Bob McCarthy was known for being a mobile second-rower long before it was fashionable for rugby league forwards to be able to sprint the length of the field.
But his effort to athletically catch a Canterbury pass above his head and outpace a couple of opposing backs to the line is forever etched in Rabbitohs folklore.
McCarthy later said he injured his hamstring during the run and was hampered into a much more limited role for the remainder of the game.
When the Clive Churchill Medals were awarded retrospectively as part of the Centenary of Rugby League celebrations in 2008, Canterbury fullback Les Johns was given the nod despite playing on the losing side.
Johns was an ever-present threat to the Rabbitohs and would have scored a likely match-winning try after a long break only to be denied by Ron Coote's superb defensive effort.

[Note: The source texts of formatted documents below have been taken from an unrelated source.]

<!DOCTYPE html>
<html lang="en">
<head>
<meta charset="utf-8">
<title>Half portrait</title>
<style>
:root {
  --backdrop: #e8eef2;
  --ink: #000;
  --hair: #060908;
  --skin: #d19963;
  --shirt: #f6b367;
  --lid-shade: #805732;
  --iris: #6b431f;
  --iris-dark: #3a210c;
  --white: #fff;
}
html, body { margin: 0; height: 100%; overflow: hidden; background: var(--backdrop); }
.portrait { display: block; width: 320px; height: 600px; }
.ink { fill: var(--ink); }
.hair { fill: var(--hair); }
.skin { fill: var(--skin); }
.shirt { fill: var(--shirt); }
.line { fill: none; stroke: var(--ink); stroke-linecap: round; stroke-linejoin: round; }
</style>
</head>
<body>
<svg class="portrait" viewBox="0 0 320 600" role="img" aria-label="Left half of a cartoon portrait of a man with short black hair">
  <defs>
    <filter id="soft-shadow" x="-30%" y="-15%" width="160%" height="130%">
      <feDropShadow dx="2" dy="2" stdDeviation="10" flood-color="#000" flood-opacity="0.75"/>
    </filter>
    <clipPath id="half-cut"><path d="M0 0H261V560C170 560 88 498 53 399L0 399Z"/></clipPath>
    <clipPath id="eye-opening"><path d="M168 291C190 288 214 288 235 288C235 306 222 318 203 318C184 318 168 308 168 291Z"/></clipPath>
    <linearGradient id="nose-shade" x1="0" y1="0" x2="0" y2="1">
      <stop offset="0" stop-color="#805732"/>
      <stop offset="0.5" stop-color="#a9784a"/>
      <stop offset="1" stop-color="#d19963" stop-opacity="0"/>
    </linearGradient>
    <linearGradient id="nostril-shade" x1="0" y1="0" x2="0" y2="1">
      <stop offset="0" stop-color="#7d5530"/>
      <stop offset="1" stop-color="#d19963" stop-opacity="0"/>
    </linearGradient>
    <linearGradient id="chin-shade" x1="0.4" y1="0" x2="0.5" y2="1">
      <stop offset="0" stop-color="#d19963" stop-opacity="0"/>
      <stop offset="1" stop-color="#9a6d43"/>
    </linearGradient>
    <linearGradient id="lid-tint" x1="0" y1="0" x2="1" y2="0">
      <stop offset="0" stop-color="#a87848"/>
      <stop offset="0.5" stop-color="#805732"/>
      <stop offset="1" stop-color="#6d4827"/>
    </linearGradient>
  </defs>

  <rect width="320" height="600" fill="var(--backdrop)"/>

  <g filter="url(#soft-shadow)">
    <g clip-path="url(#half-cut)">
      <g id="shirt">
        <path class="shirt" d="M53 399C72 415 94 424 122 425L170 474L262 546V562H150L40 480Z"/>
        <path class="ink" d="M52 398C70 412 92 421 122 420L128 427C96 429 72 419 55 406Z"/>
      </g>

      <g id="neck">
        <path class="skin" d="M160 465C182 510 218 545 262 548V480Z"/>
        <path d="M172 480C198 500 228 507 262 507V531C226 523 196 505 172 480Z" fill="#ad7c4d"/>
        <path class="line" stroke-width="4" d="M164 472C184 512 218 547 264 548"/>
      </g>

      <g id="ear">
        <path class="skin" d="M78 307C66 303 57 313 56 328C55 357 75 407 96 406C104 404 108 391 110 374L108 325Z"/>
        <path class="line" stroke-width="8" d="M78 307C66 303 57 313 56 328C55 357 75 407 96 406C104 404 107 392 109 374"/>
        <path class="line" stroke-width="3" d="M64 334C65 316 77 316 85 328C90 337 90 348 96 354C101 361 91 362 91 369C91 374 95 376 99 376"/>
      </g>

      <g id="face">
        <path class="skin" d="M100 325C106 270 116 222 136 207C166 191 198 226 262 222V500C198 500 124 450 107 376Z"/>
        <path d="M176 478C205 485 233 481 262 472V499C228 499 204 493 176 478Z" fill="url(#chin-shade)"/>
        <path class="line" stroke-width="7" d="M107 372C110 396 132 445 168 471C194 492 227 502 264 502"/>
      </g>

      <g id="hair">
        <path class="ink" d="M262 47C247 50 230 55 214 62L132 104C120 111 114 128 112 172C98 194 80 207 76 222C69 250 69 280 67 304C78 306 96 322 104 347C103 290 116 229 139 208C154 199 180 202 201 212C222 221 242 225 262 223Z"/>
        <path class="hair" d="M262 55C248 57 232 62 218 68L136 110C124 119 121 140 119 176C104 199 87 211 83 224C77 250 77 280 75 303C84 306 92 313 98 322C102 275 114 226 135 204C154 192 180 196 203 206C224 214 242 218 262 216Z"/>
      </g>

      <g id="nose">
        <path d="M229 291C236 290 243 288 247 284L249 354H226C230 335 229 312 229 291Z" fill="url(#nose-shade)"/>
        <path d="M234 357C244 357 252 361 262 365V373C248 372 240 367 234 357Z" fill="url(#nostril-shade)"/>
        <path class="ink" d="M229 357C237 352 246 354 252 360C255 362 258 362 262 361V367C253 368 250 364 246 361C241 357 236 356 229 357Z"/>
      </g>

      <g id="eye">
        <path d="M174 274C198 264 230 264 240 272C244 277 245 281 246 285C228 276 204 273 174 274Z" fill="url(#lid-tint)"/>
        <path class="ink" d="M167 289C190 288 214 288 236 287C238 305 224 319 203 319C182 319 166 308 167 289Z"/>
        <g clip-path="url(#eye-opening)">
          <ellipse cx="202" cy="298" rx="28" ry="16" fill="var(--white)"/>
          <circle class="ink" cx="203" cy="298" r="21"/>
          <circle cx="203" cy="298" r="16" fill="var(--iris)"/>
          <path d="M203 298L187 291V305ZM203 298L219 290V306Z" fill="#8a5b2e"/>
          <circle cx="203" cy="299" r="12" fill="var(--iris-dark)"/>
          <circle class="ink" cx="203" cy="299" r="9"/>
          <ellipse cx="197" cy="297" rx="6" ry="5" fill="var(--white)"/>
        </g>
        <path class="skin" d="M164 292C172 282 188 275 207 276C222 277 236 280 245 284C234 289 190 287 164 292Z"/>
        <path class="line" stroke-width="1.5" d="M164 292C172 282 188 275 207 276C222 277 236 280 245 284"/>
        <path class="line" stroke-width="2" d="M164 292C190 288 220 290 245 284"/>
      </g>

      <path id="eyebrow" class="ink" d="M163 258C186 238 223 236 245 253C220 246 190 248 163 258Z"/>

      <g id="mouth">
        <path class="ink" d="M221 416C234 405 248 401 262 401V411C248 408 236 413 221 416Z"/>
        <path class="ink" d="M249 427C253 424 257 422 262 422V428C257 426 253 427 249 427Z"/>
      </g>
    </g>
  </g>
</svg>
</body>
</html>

"I got over the 25-metre line and my hamstring went on me, but I struggled to the try line and I have to say it was a great moment for South Sydney," McCarthy recollecting his magic moment for the Rabbitohs website in 2014.
The what-if moment
Les Johns made a break from deep inside his own half in the second half and the international speedster looked set to score.
But the Rabbitohs had one of the greatest cover defenders of all time and lock Ron Coote motored across the SCG turf to cut down the fullback in a perfect tackle which not only prevented his run but also bundled him into touch.
Kevin Longbottom is fondly remembered by Souths fans for being one of the biggest kickers of a football of all time.
In this match, the Indigenous fullback took a penalty from near halfway and the ball hit the upright and landed below the crossbar - one touch judge awarded the two points, the other waved it away and referee Col Pearce ruled no goal.
The following year
Rabbitohs captain John Sattler led them to successive titles, collecting the minor premiership on the way to edging out Manly 13-9 on grand final day.
Canterbury fell away dramatically, victorious in only nine of their 22 matches to finish well out of finals contention in ninth place in the 12-team competition.